  • Note: The session of MG I ran Saturday I pretty much planned and ran in a trim variant of this manner, though I focused my most planning efforts on the bubble path that duplicated the normal mission structure, and subtly manipulated the players down that path. They didn’t go far off the rails, but I would have been ready if they did, and I was able to freely ask “What path do you choose to follow” in the GM turn, rather then say “While you are on the path, this happens.”

Lack of Checks: You could just try giving them more… Maybe give them an extra Check for every Persona and/or point earned at the end of the session, but unlike normal Checks these persist from session to session if not spent. This doubly rewards them for good play, lets them have a pool of checks at the ready for special occasions, and since they are awarded at the end of the session primes them for the next session (since they have these checks “burning a hole in there pocket”). Since there are more checks around, also make sure to suggest more creative ways to spend them, like convincing Educator npcs to train them in the use of skills they didn’t use during the mission so they are more well rounded and have that shiny feel of overall progress.

We’re tentatively leaning towards BE or BWR.

Good idea! My players will hate being on “rails” and will end up rebelling after a couple sessions. Once one does, the rest will follow suit. I can just see it now. This is a great compromise for us.

Thanks for taking the time to make this reply.

Metering out check-earning opportunities is IMO one of the secrets to GMing MG well. I try and help each player hit the 3-4 check zone – but they have to want to earn checks. I think some of that comes down to the players understanding what checks are good for, above and beyond simply making recovery rolls. If they don’t know why they’re earning checks, they won’t feel any incentive to do so.

And of course it can be tough to earn your Goal persona if you don’t have the freedom to take the scene-framing reins during the player’s turn. Given a recent few posts talking about how awesome Fate is compared to Persona, though, I have to wonder if there’s something interesting happening at the mathy core of MG that’s different than BW. I think it might have to do with the new character advancement scheme, lack of Trait Vote, etc. I thought activating Nature via Persona would be a hot bribe, but apparently it isn’t. :-/

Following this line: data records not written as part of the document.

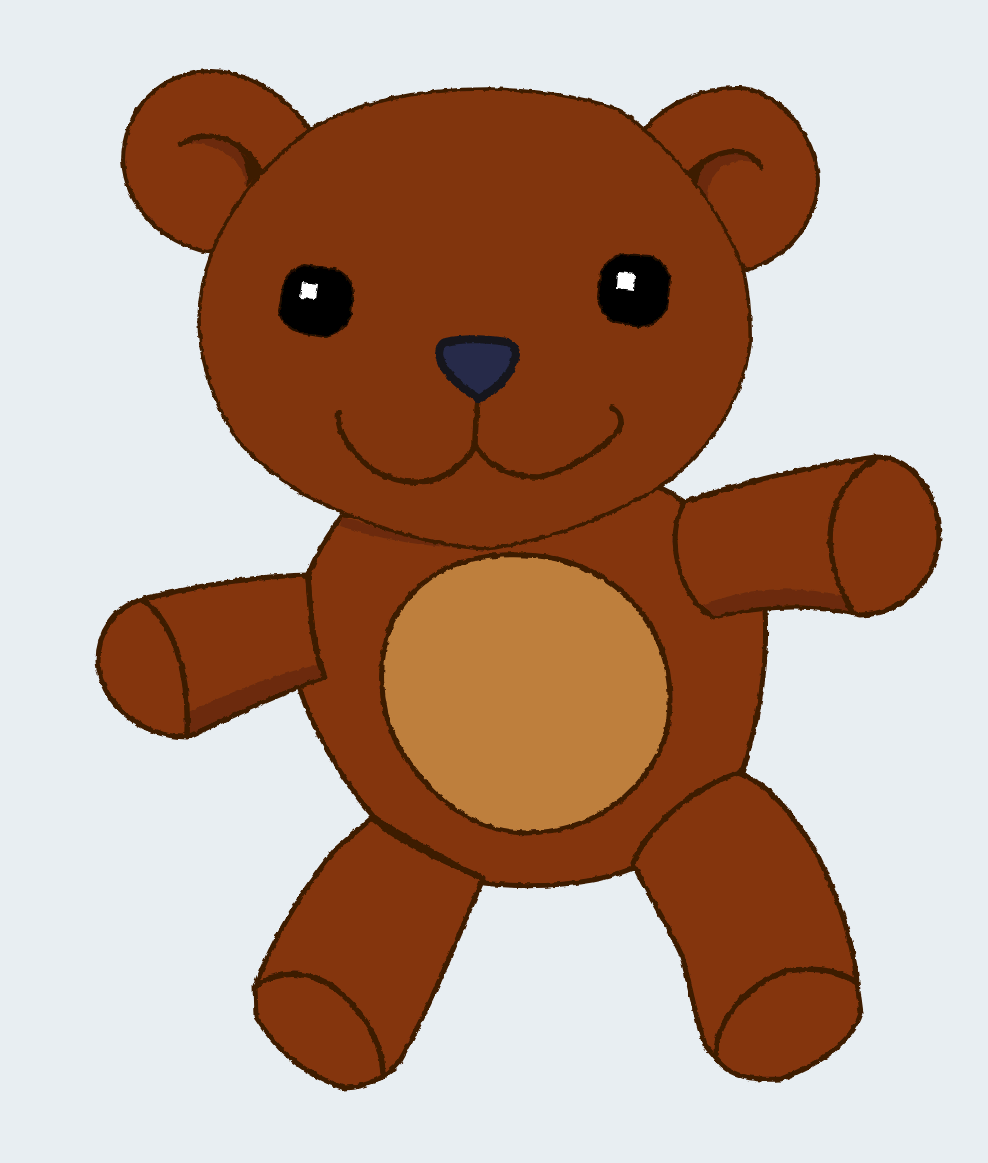
<!DOCTYPE html>
<html lang="en">
<head>
<meta charset="utf-8">
<title>Teddy bear</title>
<style>
:root {
  --sky: #e8eef2;
  --fur: #84360c;
  --fur-head: #81340a;
  --fur-shade: #6c2c0a;
  --line: #3d1b03;
  --belly: #be7f3d;
  --nose: #272b48;
  --nose-line: #15161f;
  --eye: #000;
  --glint: #fff;
}
html, body { margin: 0; overflow: hidden; background: var(--sky); }
svg { display: block; width: 988px; height: 1163px; }
.outlined { fill: var(--fur); stroke: var(--line); stroke-width: 5; stroke-linejoin: round; }
.thin { stroke-width: 4; }
.head { fill: var(--fur-head); stroke: var(--line); stroke-width: 3.5; }
.seam { fill: none; stroke: var(--line); stroke-width: 5.5; stroke-linecap: round; stroke-linejoin: round; }
.shade { fill: var(--fur-shade); }
.ink { fill: var(--line); }
.belly { fill: var(--belly); stroke: var(--line); stroke-width: 5; }
.eye { fill: var(--eye); stroke: #241003; stroke-width: 2; }
.glint { fill: var(--glint); }
.nose { fill: var(--nose); stroke: var(--nose-line); stroke-width: 8; stroke-linejoin: round; }
</style>
</head>
<body>
<svg viewBox="0 0 988 1163" role="img" aria-label="Waving brown teddy bear">
  <defs>
    <filter id="crayon-edge" x="0" y="0" width="988" height="1163" filterUnits="userSpaceOnUse">
      <feTurbulence type="fractalNoise" baseFrequency="0.16" numOctaves="2" seed="4" result="grain"/>
      <feDisplacementMap in="SourceGraphic" in2="grain" scale="4" xChannelSelector="R" yChannelSelector="G"/>
    </filter>
  </defs>
  <g filter="url(#crayon-edge)">
    <g id="ears">
      <path class="outlined thin" d="M310 130C286 95 248 71 211 71C160 72 124 109 123 160C126 209 163 242 207 252L300 230Z"/>
      <path class="shade" d="M182 143C202 131 233 138 258 168L246 187C243 160 222 142 182 143Z"/>
      <path class="ink" d="M240 152L264 170L246 187Q250 170 240 152Z"/>
      <path class="seam" d="M180 145C203 129 235 134 258 166"/>
      <path class="outlined thin" d="M644 130C666 104 700 87 739 88C774 89 815 130 818 180C817 220 790 258 746 270L650 230Z"/>
      <path class="shade" d="M690 178C708 154 738 146 759 163C728 155 708 171 708 199Z"/>
      <path class="ink" d="M682 174Q698 164 712 157Q699 170 697 187Z"/>
      <path class="seam" d="M688 175C714 148 748 143 761 167"/>
    </g>

    <g id="body">
      <path class="outlined" d="M342 516C325 540 313 558 308 578L300 690C312 727 340 778 373 816C405 840 450 858 484 883C535 889 593 885 633 868L742 772C760 715 768 665 765 610L684 502Q670 491 658 487Z"/>
      <path class="shade" d="M342 517C390 532 440 547 486 549C430 548 380 540 340 526Z"/>
      <path class="belly" d="M525 555C587 557 633 591 655 634C671 666 674 705 665 737C645 794 592 832 527 833C468 832 425 792 396 742C378 703 377 659 392 622C417 574 463 552 525 555Z"/>
    </g>

    <g id="arms">
      <path class="outlined" d="M308 575C250 576 193 587 143 599C114 607 98 632 98 661C100 704 142 737 187 737C235 715 280 693 325 677C313 645 310 613 308 575Z"/>
      <path class="shade" d="M188 712C236 689 280 673 317 665L323 676C278 691 236 712 188 734Z"/>
      <path class="seam" d="M143 600C171 621 190 667 187 735M308 577C311 623 313 646 324 677"/>
      <path class="outlined" d="M684 502C741 483 810 466 875 457C915 456 939 497 939 538C937 579 904 614 860 615C810 603 762 605 714 617C691 606 676 574 675 541Q675 520 684 502Z"/>
      <path class="shade" d="M702 605C750 586 797 586 845 596L853 612C808 601 760 604 714 616Z"/>
      <path class="seam" d="M875 460C845 475 830 507 830 541C832 570 840 591 853 612"/>
    </g>

    <g id="legs">
      <path class="outlined" d="M373 817L334 851C300 893 275 935 255 986L256 1017C276 1050 305 1075 344 1088C370 1087 387 1077 400 1061C430 1007 456 942 483 879C455 865 407 847 373 817Z"/>
      <path class="seam" d="M373 819C407 848 450 862 482 878M256 986C276 971 308 969 335 988C363 1011 382 1041 383 1073"/>
      <path class="outlined" d="M633 863C653 819 700 785 738 773C770 783 795 818 817 854C838 898 852 935 857 982L861 1013C852 1044 815 1066 781 1079C749 1081 729 1075 718 1061L705 1045C694 1012 690 985 682 956C666 921 645 890 633 863Z"/>
      <path class="seam" d="M716 1054C716 1020 747 985 786 971C813 967 838 970 856 982"/>
    </g>

    <g id="head">
      <path class="head" d="M312 128C361 100 422 89 488 89C536 90 580 97 612 107Q630 115 643 129C692 170 723 217 743 268C748 290 751 315 750 345C741 403 711 450 660 487C611 515 551 541 486 549C425 545 360 523 301 493C270 472 240 449 230 428C211 395 199 356 199 319C200 245 247 175 312 128Z"/>
      <g id="eyes">
        <path class="eye" d="M303 265L335 269Q352 276 353 293L351 315Q345 333 325 337L300 333Q281 325 279 311L284 281Q291 269 303 265Z"/>
        <path class="eye" d="M625 254L650 256Q668 264 670 278L667 309Q658 325 640 327L612 321Q598 310 598 296L601 272Q609 256 625 254Z"/>
        <polygon class="glint" points="302,282 318,284 316,299 300,298"/>
        <polygon class="glint" points="618,272 635,274 634,290 617,288"/>
      </g>
      <path class="seam" d="M478 400C476 418 475 430 475 447M339 412C335 427 348 450 373 470C395 482 415 486 436 479C457 470 469 458 475 446C491 468 514 478 540 477C568 470 598 452 614 436C625 424 622 414 612 408"/>
      <path class="nose" d="M446 342C468 337 491 340 508 342Q516 346 516 355C512 377 494 390 479 399C460 387 441 372 439 354Q440 343 446 342Z"/>
    </g>
  </g>
</svg>
</body>
</html>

Aramis (and others) – I just reread the top of this thread. And I’m wondering …

What are your impressions on combat in MG? Is the conflict system kinda tough to use … especially if many players (or the GM himself) is more familiar with D&D “wargaming” types?

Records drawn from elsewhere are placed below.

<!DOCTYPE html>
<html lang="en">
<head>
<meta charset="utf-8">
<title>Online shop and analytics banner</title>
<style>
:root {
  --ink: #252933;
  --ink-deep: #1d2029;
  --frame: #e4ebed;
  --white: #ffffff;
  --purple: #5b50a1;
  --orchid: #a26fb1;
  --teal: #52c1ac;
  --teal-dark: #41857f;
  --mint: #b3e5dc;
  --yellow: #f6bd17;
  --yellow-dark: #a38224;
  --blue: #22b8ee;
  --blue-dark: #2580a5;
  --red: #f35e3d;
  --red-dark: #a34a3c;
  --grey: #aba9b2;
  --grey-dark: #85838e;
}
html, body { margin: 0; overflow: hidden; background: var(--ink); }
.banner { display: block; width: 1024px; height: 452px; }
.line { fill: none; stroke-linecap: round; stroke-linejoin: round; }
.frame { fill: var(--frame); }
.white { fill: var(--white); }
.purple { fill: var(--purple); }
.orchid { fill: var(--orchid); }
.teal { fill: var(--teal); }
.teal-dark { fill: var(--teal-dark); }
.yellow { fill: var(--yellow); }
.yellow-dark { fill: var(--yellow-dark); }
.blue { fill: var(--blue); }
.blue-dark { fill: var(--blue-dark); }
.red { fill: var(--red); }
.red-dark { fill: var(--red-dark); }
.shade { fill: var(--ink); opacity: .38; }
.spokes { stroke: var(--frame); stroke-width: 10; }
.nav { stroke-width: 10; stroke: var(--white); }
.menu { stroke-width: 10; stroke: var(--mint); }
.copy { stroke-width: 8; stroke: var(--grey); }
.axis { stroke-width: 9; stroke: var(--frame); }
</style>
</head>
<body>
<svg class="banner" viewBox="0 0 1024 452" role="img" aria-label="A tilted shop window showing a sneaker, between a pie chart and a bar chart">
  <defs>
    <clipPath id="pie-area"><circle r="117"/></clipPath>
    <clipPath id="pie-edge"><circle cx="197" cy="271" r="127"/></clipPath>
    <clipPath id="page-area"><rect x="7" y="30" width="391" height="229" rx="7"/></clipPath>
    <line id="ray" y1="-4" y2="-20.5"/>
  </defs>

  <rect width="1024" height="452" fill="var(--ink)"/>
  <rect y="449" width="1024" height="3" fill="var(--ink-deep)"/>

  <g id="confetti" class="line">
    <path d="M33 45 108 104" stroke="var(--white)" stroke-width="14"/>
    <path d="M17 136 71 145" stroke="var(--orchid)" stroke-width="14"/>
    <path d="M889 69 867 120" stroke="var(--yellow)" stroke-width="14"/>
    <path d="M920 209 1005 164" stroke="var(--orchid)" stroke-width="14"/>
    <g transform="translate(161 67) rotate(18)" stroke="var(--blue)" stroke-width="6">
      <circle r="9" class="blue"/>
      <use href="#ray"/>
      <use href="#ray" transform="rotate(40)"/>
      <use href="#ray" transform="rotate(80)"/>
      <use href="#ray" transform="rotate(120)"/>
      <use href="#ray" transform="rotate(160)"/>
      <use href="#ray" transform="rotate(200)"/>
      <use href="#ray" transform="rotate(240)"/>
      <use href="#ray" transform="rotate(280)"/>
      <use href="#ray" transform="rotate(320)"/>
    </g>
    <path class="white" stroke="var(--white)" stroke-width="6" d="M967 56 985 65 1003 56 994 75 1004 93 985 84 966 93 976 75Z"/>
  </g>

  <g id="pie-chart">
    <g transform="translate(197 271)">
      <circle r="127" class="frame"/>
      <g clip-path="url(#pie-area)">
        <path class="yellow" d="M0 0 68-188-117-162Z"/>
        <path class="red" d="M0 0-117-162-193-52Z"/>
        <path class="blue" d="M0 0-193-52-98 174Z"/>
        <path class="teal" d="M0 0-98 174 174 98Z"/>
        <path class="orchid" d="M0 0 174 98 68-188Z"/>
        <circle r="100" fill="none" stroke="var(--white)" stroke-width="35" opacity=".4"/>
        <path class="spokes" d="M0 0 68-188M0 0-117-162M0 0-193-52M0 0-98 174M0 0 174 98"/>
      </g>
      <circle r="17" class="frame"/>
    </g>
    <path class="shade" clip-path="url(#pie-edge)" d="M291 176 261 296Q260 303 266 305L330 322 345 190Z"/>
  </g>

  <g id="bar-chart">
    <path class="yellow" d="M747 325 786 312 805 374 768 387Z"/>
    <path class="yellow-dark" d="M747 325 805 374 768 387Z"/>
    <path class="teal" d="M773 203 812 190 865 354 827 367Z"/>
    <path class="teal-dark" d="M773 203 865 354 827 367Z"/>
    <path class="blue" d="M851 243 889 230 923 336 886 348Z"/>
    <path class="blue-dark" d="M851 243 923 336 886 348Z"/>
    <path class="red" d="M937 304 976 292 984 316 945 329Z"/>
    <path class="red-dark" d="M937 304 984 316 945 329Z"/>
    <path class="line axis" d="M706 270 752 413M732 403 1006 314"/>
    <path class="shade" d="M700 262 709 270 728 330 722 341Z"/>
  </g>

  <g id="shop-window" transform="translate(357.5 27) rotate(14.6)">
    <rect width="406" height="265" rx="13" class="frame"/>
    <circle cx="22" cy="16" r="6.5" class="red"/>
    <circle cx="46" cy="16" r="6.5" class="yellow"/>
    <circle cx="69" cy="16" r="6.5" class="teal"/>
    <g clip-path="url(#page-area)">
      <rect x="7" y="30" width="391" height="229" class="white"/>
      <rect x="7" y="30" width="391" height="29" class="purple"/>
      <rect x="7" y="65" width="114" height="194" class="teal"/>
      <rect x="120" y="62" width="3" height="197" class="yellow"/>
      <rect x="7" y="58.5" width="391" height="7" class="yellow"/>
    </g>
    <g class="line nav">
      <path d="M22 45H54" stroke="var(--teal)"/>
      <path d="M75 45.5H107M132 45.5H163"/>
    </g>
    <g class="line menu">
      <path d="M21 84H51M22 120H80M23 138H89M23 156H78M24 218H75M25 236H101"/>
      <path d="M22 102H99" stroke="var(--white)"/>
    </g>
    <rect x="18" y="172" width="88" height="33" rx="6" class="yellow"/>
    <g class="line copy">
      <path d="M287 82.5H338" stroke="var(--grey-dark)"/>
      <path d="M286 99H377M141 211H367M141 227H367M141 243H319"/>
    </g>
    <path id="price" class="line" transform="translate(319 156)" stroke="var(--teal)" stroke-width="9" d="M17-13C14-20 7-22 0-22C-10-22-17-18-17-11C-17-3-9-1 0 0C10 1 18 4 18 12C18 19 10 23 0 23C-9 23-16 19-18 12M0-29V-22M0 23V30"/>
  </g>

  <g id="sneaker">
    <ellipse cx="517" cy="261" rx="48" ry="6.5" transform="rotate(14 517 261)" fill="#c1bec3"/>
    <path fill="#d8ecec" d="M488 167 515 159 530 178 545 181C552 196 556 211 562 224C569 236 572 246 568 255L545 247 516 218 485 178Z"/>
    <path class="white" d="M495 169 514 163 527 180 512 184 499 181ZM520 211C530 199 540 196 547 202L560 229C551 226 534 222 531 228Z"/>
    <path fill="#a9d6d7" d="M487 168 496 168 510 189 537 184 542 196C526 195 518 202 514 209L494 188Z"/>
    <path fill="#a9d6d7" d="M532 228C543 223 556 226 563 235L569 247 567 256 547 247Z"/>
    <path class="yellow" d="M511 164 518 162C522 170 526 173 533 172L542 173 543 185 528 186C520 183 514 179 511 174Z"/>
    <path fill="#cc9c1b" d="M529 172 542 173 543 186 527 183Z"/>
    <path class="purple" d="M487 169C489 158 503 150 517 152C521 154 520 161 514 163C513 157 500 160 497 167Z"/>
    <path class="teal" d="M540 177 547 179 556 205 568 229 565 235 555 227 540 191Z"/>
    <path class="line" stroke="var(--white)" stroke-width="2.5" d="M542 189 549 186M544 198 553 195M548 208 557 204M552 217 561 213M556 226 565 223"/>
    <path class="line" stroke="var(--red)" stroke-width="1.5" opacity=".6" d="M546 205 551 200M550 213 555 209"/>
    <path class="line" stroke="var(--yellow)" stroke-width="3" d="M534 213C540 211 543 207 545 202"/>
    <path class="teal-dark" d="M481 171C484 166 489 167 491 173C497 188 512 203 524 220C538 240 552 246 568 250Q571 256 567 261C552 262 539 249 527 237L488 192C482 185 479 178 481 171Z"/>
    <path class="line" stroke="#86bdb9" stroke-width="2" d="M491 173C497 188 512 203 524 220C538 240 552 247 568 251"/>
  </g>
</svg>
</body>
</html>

It seems to me that having some very clear intentions on the team goal is very important, and the players really should consider if they want to “split up” and pursue two (or more) different intentions … rather than have everyone depend on just one “Kill the opponent at all costs”.

Answering in new thread.

My players and I are all long time gamers that have played a lot of wargamey-type RPGs. They enjoy games where you count squares, consider positions, move for flanking and other strategies that add mechanical bonuses.

BUT, after one session of MG they love it. I’m lucky that I have mature players and also that each of them is a good friend. We talked before we started playing MG and we made sure that everyone at the table didn’t bring their wargame strategies with them and that everyone approached MG the way the game expects you to approach it. It was also helpful that everyone had read the book before we played our first session and knew what to expect.

If you play this game in the spirit of the comics and follow Luke’s excellent descriptions of how to apply the rules, you should have a great time with this game. If you read the comics and want to play a story like the ones from the comics, then you should love this game. If you come to this game with expectations of wargamey-like combats, then you’re gonna be disappointed.

We have no problems with the conflict system - other than me being a little overzealous when I threw a Fox at them on their first mission! And you’re right, your players do want to make sure they have clear goals (I would’nt use the word intent).